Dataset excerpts
-- Opening Marker --
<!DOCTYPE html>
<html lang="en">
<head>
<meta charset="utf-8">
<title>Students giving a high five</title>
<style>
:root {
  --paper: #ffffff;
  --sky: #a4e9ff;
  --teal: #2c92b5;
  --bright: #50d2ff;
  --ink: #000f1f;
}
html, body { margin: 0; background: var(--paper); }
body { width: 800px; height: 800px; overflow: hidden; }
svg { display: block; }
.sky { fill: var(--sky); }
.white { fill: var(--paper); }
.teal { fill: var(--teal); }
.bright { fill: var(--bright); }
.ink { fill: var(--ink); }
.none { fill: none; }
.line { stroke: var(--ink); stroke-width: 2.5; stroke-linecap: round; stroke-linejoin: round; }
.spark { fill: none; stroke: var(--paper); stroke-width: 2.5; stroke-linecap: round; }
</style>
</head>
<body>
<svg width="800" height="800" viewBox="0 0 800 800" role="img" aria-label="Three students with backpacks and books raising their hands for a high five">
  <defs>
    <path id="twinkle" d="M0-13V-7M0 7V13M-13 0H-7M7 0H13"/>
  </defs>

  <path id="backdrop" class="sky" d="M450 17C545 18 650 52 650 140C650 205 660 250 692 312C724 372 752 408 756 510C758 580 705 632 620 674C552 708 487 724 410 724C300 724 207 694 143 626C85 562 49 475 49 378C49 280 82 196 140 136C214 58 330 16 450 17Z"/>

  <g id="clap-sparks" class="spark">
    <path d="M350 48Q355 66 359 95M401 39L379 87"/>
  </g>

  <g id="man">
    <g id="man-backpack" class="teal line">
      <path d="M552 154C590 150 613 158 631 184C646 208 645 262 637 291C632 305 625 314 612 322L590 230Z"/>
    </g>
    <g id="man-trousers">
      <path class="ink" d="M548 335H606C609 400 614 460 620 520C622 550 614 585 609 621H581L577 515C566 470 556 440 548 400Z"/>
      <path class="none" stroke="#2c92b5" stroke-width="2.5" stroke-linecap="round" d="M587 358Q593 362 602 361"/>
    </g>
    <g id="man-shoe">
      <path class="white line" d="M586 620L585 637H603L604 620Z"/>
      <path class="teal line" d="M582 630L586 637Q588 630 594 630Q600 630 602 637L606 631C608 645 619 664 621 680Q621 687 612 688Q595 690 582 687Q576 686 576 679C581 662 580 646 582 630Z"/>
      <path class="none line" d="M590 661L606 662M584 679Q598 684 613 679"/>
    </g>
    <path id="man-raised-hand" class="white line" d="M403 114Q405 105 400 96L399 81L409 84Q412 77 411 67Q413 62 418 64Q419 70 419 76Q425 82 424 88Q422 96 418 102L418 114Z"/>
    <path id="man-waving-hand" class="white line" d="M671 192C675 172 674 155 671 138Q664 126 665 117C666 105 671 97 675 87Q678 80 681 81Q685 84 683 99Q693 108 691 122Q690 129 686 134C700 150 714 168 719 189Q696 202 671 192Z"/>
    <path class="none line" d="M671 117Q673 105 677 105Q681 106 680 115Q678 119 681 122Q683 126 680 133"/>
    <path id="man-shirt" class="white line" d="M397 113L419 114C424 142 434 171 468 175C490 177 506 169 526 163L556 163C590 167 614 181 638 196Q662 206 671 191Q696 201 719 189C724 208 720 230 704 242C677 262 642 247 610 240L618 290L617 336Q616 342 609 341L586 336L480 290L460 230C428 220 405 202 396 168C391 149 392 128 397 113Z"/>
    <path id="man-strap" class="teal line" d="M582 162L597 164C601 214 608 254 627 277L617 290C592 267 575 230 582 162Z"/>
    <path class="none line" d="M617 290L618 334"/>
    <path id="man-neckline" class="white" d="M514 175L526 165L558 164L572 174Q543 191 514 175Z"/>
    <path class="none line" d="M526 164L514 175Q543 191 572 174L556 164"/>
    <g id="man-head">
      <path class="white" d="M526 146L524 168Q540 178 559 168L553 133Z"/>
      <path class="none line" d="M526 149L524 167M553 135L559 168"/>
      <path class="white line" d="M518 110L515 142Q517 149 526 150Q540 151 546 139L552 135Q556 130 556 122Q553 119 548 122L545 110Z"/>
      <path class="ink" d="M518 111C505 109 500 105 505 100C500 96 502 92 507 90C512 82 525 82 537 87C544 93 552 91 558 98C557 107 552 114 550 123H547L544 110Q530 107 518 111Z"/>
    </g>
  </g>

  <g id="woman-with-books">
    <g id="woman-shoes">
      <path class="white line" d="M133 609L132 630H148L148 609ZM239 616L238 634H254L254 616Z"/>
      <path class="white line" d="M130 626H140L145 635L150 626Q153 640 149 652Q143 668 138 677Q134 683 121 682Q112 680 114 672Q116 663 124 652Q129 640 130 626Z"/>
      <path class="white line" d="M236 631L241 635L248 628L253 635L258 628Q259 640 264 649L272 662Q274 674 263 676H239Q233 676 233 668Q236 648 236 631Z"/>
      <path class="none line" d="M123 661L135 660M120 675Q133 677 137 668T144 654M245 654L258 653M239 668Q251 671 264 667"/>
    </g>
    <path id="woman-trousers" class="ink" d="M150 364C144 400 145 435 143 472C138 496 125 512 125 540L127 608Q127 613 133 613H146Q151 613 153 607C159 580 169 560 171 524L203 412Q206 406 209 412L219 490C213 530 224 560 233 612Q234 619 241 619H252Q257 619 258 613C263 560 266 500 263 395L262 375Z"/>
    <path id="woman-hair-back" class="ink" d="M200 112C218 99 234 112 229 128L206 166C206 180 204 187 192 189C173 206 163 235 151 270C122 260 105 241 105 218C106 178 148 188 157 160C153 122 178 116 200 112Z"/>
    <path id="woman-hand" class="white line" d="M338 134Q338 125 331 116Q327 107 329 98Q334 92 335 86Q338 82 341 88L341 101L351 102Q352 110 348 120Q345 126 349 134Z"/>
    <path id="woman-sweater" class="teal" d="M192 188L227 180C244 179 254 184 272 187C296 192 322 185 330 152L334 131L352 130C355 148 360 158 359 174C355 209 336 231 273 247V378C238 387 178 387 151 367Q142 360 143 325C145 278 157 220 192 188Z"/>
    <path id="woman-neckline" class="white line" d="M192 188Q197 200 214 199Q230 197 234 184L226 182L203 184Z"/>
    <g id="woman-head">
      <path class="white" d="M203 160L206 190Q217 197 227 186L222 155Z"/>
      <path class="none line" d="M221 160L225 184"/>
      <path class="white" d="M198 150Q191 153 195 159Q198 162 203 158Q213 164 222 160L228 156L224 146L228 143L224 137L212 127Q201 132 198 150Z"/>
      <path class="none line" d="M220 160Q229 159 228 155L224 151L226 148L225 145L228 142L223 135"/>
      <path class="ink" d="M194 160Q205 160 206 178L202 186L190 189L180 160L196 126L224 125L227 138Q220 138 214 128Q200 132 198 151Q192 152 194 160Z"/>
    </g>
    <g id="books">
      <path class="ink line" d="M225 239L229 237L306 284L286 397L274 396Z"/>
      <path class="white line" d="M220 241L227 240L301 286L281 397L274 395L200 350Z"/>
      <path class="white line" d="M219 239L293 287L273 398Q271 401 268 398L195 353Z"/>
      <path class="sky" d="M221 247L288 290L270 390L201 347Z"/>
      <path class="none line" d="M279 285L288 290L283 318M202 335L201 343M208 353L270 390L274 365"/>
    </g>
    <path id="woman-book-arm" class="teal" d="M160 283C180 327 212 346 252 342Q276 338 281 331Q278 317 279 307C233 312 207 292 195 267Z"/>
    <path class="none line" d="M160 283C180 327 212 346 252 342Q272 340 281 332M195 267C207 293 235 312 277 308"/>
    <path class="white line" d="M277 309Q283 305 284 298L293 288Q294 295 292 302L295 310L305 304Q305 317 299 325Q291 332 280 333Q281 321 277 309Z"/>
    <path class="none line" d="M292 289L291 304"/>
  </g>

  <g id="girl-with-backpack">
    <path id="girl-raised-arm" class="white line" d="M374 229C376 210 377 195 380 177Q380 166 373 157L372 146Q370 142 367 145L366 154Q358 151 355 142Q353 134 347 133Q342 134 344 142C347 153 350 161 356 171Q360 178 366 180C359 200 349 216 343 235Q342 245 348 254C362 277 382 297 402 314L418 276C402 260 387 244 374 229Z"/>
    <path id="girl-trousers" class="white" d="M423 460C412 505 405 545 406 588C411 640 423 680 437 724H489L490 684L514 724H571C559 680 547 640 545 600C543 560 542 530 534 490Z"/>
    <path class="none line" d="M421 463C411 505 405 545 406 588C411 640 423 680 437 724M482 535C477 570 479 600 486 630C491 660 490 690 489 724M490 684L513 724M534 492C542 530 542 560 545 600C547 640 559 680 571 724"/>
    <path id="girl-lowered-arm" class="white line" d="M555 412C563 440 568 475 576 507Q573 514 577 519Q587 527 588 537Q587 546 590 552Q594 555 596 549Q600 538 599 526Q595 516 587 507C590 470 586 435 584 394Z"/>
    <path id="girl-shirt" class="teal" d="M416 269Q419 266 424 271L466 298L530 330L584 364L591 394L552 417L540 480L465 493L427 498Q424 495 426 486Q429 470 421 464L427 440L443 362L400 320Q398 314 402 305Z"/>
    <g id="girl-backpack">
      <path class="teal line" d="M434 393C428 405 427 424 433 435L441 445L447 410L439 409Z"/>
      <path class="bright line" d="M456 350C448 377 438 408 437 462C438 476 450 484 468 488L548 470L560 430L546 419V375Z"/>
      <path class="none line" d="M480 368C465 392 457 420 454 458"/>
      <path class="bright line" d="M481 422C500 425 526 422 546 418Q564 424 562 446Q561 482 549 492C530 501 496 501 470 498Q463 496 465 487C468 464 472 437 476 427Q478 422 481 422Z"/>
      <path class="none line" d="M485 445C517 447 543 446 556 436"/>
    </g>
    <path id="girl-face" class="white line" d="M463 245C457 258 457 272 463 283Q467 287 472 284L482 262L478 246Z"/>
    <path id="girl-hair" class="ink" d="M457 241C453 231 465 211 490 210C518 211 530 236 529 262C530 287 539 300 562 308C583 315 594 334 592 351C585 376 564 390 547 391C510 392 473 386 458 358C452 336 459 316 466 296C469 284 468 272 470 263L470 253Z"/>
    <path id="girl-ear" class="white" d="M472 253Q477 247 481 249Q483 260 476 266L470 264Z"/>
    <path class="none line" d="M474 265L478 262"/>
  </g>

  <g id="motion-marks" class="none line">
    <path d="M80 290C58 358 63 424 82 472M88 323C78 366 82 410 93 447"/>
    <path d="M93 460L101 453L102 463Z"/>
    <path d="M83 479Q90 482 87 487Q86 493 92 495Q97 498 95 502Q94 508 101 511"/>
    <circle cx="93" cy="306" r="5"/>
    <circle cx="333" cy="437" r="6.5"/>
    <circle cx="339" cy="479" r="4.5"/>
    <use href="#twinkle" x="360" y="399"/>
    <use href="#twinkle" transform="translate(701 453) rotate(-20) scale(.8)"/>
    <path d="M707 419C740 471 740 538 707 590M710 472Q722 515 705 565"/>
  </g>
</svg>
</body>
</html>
-- Closing Marker --
PROBLEM REQUIREMENTS> The response must consist solely of the lines from the first line of the entries through the line containing "0; background: var(--paper);", repeated exactly.

YOUR SOLUTION>
<!DOCTYPE html>
<html lang="en">
<head>
<meta charset="utf-8">
<title>Students giving a high five</title>
<style>
:root {
  --paper: #ffffff;
  --sky: #a4e9ff;
  --teal: #2c92b5;
  --bright: #50d2ff;
  --ink: #000f1f;
}
html, body { margin: 0; background: var(--paper); }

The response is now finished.